The Republican party appears to have turned on its own President, urging the White House to disclose what Donald Trump could have told Vladimir Putin during their one-on-one meeting in Helsinki. The call comes despite the GOP recently blocking the Democrats' initiative to subpoena Trump's interpreter to get their much-desired information.
US Senator Rob Portman (R-OH) called on Trump to tell the world what "efforts he made to push back against Putin" during the meeting, according to a report by the Hill. "It's not enough just to raise it privately because everyone is watching, including our allies, including the people of Russia, including our intelligence agencies," Portman added.
"The White House better get out in front of this before the Russians start characterizing this," US Senator Jeff Flake (R-AZ), a member of the Foreign Relations Committee said. "The Russians will use this."
US Senator Bob Corker (R-TN) expressed concern about talks that the White House and Kremlin are "setting up a second meeting so they can begin implementation" of the mysterious agreements.
Danielle Pletka, senior vice president for foreign and defense policy studies at the American Enterprise Institute, a center-right think tank, insists that agreements achieved by the two leaders have little weight.
"If the president has verbal discussions with anybody and no one else is there, no one can reasonably be expected to act on them," she said.
"In normal circumstances I would say that statements by Russia about their inferences about particular meetings are not especially credible or important or right or destabilizing," she also commented. "The problem is because our president is himself so loosey-goosey about his leadership, about these meetings, about fundamentally everything that we can begin to worry."
"To our European friends, we value the NATO treaty the most significant military alliance in world history," US Senate Majority Leader Mitch McConnell (R-KY) said in an interview to earlier in July. "We believe the European Union countries are our friends, the Russians are not. We understand the Russian threat."

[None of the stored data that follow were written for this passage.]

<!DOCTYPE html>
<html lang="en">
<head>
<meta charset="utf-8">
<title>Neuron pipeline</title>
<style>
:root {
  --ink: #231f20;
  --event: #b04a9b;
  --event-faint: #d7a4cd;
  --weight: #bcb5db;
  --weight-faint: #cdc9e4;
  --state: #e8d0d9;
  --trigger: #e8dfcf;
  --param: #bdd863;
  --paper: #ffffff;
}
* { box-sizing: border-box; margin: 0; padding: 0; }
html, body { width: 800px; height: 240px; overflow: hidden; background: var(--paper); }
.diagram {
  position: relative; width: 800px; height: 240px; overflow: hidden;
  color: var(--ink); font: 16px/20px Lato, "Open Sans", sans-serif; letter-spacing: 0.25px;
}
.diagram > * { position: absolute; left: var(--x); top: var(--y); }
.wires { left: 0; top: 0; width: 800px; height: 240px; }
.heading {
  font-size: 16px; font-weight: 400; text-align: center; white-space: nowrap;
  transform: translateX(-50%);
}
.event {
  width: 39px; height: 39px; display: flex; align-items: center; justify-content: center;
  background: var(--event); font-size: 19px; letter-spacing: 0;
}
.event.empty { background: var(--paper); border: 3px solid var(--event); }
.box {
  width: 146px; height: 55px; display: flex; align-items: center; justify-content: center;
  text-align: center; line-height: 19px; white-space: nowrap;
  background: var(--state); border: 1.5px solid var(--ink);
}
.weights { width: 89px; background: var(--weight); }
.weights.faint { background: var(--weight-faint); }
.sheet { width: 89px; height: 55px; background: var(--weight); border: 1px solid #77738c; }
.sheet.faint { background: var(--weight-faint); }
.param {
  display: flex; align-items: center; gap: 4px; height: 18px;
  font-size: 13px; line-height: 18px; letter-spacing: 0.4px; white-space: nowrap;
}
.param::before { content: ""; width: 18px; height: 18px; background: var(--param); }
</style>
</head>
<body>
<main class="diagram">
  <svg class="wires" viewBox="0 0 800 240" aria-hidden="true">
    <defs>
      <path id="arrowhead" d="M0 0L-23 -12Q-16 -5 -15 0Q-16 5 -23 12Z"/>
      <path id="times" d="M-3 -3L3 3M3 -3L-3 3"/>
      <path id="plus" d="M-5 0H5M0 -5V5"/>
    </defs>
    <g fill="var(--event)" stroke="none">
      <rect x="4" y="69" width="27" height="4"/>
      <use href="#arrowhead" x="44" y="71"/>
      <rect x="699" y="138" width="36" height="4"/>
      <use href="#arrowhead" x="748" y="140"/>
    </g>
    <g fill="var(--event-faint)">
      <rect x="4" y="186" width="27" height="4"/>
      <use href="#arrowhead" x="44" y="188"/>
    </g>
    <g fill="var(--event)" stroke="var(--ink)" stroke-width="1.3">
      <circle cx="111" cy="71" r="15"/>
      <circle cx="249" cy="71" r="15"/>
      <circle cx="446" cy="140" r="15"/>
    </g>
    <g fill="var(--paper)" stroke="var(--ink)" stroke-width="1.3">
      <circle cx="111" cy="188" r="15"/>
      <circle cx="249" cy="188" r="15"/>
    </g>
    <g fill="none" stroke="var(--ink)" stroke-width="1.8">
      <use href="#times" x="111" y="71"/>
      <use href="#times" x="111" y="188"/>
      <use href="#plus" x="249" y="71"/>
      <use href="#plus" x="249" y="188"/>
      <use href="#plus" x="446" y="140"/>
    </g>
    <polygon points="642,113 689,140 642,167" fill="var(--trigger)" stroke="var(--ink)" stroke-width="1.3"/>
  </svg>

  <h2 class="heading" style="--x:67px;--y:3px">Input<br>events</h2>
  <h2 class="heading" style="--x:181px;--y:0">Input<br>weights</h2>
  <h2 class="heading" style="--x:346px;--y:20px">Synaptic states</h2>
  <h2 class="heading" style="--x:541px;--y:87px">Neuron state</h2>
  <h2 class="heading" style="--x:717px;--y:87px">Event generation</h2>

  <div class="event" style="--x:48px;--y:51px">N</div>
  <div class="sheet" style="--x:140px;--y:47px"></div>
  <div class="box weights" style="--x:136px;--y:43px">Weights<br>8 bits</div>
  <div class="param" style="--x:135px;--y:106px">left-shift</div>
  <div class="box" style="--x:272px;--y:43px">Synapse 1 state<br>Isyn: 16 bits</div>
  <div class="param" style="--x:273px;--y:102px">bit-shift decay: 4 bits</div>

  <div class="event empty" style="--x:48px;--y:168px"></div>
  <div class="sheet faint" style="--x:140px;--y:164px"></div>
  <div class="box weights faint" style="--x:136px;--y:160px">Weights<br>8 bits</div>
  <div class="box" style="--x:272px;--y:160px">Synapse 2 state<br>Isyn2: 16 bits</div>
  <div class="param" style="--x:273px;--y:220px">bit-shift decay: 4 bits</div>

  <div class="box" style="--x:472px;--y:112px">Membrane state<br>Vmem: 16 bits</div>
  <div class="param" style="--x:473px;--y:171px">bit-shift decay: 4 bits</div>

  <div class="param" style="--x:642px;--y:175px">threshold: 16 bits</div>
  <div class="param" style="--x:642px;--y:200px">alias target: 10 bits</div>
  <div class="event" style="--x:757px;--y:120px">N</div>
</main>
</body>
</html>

On an interesting side note, Russia, and even its predecessor, the USSR, proposed to join NATO several times throughout history. The first proposal came from Vyacheslav Molotov, the USSR Foreign Minister, in 1954, less than ten years after World War II. When the USSR was rejected membership, the Warsaw pact has been created and the bipolar world has been solidified, which led to the Cold War as we know it.
Another proposal was put forward in 1990, by Soviet President Mikhail Gorbachev to Secretary of State James Baker, who dismissed the idea as a "dream."
Vladimir Putin himself suggested Russia join NATO during his meeting with Bill Clinton during his visit in 2000.
"During the meeting I said, ‘Let's consider an option that Russia might join NATO,'" Mr. Putin recalled in a famous movie by US director Oliver Stone. "Mr. Clinton said ‘Why not?' But the U.S. delegation got very nervous."